[Stored data]

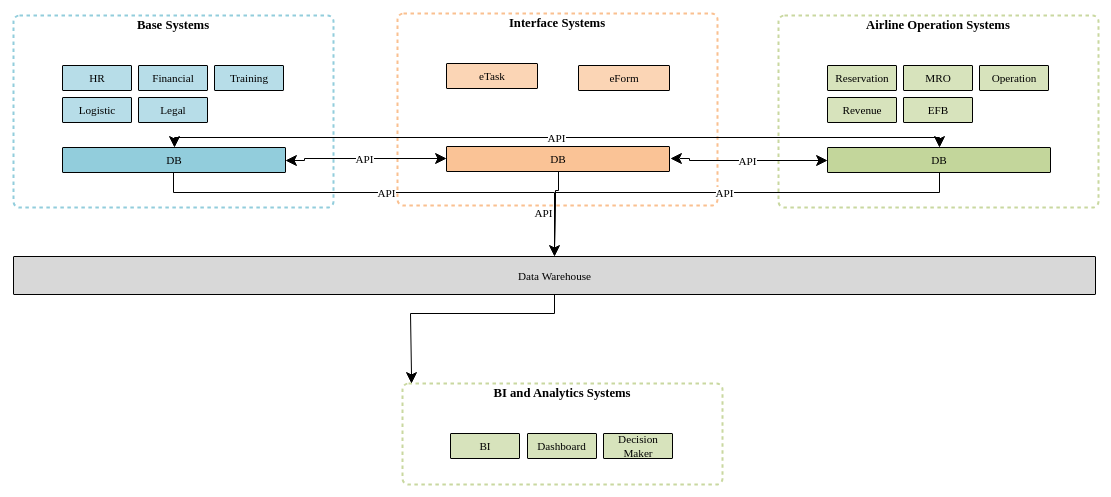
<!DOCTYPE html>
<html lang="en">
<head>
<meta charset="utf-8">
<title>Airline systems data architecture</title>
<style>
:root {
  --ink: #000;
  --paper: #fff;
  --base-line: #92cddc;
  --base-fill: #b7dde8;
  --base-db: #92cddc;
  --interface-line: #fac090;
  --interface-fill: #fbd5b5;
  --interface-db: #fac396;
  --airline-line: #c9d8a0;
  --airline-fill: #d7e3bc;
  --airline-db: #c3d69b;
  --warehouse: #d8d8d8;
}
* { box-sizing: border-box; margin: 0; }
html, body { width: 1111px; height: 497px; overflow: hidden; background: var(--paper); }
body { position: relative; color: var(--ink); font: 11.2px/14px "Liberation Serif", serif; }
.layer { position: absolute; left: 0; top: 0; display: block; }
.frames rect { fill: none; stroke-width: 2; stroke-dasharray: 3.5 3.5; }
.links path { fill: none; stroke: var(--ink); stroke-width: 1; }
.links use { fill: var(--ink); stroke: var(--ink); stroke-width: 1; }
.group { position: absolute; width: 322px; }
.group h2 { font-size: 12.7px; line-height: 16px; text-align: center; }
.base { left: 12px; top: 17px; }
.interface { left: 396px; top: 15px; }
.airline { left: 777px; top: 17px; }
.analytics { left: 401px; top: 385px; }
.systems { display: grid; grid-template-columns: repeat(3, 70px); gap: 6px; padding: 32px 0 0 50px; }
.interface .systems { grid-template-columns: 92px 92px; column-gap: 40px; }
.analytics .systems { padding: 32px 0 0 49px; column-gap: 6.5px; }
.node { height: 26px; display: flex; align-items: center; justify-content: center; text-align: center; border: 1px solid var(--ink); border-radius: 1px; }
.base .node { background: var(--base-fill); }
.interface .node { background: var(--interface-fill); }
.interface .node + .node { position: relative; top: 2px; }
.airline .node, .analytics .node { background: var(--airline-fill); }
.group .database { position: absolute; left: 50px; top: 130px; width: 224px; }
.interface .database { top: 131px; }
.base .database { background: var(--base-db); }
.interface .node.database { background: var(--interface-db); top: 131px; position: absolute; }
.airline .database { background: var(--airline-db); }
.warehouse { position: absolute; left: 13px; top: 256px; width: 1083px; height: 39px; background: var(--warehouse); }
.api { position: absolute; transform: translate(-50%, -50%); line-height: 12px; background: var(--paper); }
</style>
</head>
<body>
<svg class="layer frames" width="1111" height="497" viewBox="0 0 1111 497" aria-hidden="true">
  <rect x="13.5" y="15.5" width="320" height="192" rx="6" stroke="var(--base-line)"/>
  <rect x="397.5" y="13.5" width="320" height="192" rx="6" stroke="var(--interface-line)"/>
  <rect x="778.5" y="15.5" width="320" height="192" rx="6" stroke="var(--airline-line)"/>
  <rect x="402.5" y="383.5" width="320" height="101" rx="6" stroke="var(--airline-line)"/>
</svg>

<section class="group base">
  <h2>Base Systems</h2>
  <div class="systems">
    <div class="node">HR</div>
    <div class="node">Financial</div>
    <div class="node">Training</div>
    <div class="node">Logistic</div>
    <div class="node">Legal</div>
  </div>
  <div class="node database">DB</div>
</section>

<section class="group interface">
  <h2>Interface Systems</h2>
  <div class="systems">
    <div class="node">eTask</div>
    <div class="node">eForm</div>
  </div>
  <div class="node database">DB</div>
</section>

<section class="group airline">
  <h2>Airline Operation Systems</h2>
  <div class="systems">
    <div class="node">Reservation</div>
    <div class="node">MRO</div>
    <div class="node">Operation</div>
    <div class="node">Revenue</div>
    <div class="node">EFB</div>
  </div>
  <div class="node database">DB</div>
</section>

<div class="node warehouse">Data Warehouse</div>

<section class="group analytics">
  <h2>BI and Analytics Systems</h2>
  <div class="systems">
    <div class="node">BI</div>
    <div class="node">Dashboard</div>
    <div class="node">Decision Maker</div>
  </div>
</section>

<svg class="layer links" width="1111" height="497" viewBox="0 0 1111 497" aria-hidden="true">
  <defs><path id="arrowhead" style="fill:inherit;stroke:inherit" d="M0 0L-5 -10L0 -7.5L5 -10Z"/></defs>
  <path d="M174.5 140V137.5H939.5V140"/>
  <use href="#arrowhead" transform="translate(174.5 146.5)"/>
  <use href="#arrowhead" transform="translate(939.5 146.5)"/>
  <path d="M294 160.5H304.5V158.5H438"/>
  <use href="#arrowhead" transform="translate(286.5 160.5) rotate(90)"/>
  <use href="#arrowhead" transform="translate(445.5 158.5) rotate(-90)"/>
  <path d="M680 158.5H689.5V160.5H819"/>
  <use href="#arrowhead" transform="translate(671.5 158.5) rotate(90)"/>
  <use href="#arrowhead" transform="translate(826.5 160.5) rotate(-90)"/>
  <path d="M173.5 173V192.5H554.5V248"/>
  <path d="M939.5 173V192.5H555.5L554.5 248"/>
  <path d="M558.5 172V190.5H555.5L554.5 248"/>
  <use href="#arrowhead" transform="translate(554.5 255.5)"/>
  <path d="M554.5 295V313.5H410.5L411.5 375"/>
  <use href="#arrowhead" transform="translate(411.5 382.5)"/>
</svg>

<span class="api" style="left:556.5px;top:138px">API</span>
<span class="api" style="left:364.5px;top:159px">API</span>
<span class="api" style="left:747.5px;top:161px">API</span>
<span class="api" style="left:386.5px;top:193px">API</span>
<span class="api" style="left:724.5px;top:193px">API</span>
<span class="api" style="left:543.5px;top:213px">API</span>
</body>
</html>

TASK STATEMENT:
Every record above should be written out again exactly; the pictures stay out of the copy.

TASK ANSWER:
<!DOCTYPE html>
<html lang="en">
<head>
<meta charset="utf-8">
<title>Airline systems data architecture</title>
<style>
:root {
  --ink: #000;
  --paper: #fff;
  --base-line: #92cddc;
  --base-fill: #b7dde8;
  --base-db: #92cddc;
  --interface-line: #fac090;
  --interface-fill: #fbd5b5;
  --interface-db: #fac396;
  --airline-line: #c9d8a0;
  --airline-fill: #d7e3bc;
  --airline-db: #c3d69b;
  --warehouse: #d8d8d8;
}
* { box-sizing: border-box; margin: 0; }
html, body { width: 1111px; height: 497px; overflow: hidden; background: var(--paper); }
body { position: relative; color: var(--ink); font: 11.2px/14px "Liberation Serif", serif; }
.layer { position: absolute; left: 0; top: 0; display: block; }
.frames rect { fill: none; stroke-width: 2; stroke-dasharray: 3.5 3.5; }
.links path { fill: none; stroke: var(--ink); stroke-width: 1; }
.links use { fill: var(--ink); stroke: var(--ink); stroke-width: 1; }
.group { position: absolute; width: 322px; }
.group h2 { font-size: 12.7px; line-height: 16px; text-align: center; }
.base { left: 12px; top: 17px; }
.interface { left: 396px; top: 15px; }
.airline { left: 777px; top: 17px; }
.analytics { left: 401px; top: 385px; }
.systems { display: grid; grid-template-columns: repeat(3, 70px); gap: 6px; padding: 32px 0 0 50px; }
.interface .systems { grid-template-columns: 92px 92px; column-gap: 40px; }
.analytics .systems { padding: 32px 0 0 49px; column-gap: 6.5px; }
.node { height: 26px; display: flex; align-items: center; justify-content: center; text-align: center; border: 1px solid var(--ink); border-radius: 1px; }
.base .node { background: var(--base-fill); }
.interface .node { background: var(--interface-fill); }
.interface .node + .node { position: relative; top: 2px; }
.airline .node, .analytics .node { background: var(--airline-fill); }
.group .database { position: absolute; left: 50px; top: 130px; width: 224px; }
.interface .database { top: 131px; }
.base .database { background: var(--base-db); }
.interface .node.database { background: var(--interface-db); top: 131px; position: absolute; }
.airline .database { background: var(--airline-db); }
.warehouse { position: absolute; left: 13px; top: 256px; width: 1083px; height: 39px; background: var(--warehouse); }
.api { position: absolute; transform: translate(-50%, -50%); line-height: 12px; background: var(--paper); }
</style>
</head>
<body>
<svg class="layer frames" width="1111" height="497" viewBox="0 0 1111 497" aria-hidden="true">
  <rect x="13.5" y="15.5" width="320" height="192" rx="6" stroke="var(--base-line)"/>
  <rect x="397.5" y="13.5" width="320" height="192" rx="6" stroke="var(--interface-line)"/>
  <rect x="778.5" y="15.5" width="320" height="192" rx="6" stroke="var(--airline-line)"/>
  <rect x="402.5" y="383.5" width="320" height="101" rx="6" stroke="var(--airline-line)"/>
</svg>

<section class="group base">
  <h2>Base Systems</h2>
  <div class="systems">
    <div class="node">HR</div>
    <div class="node">Financial</div>
    <div class="node">Training</div>
    <div class="node">Logistic</div>
    <div class="node">Legal</div>
  </div>
  <div class="node database">DB</div>
</section>

<section class="group interface">
  <h2>Interface Systems</h2>
  <div class="systems">
    <div class="node">eTask</div>
    <div class="node">eForm</div>
  </div>
  <div class="node database">DB</div>
</section>

<section class="group airline">
  <h2>Airline Operation Systems</h2>
  <div class="systems">
    <div class="node">Reservation</div>
    <div class="node">MRO</div>
    <div class="node">Operation</div>
    <div class="node">Revenue</div>
    <div class="node">EFB</div>
  </div>
  <div class="node database">DB</div>
</section>

<div class="node warehouse">Data Warehouse</div>

<section class="group analytics">
  <h2>BI and Analytics Systems</h2>
  <div class="systems">
    <div class="node">BI</div>
    <div class="node">Dashboard</div>
    <div class="node">Decision Maker</div>
  </div>
</section>

<svg class="layer links" width="1111" height="497" viewBox="0 0 1111 497" aria-hidden="true">
  <defs><path id="arrowhead" style="fill:inherit;stroke:inherit" d="M0 0L-5 -10L0 -7.5L5 -10Z"/></defs>
  <path d="M174.5 140V137.5H939.5V140"/>
  <use href="#arrowhead" transform="translate(174.5 146.5)"/>
  <use href="#arrowhead" transform="translate(939.5 146.5)"/>
  <path d="M294 160.5H304.5V158.5H438"/>
  <use href="#arrowhead" transform="translate(286.5 160.5) rotate(90)"/>
  <use href="#arrowhead" transform="translate(445.5 158.5) rotate(-90)"/>
  <path d="M680 158.5H689.5V160.5H819"/>
  <use href="#arrowhead" transform="translate(671.5 158.5) rotate(90)"/>
  <use href="#arrowhead" transform="translate(826.5 160.5) rotate(-90)"/>
  <path d="M173.5 173V192.5H554.5V248"/>
  <path d="M939.5 173V192.5H555.5L554.5 248"/>
  <path d="M558.5 172V190.5H555.5L554.5 248"/>
  <use href="#arrowhead" transform="translate(554.5 255.5)"/>
  <path d="M554.5 295V313.5H410.5L411.5 375"/>
  <use href="#arrowhead" transform="translate(411.5 382.5)"/>
</svg>

<span class="api" style="left:556.5px;top:138px">API</span>
<span class="api" style="left:364.5px;top:159px">API</span>
<span class="api" style="left:747.5px;top:161px">API</span>
<span class="api" style="left:386.5px;top:193px">API</span>
<span class="api" style="left:724.5px;top:193px">API</span>
<span class="api" style="left:543.5px;top:213px">API</span>
</body>
</html>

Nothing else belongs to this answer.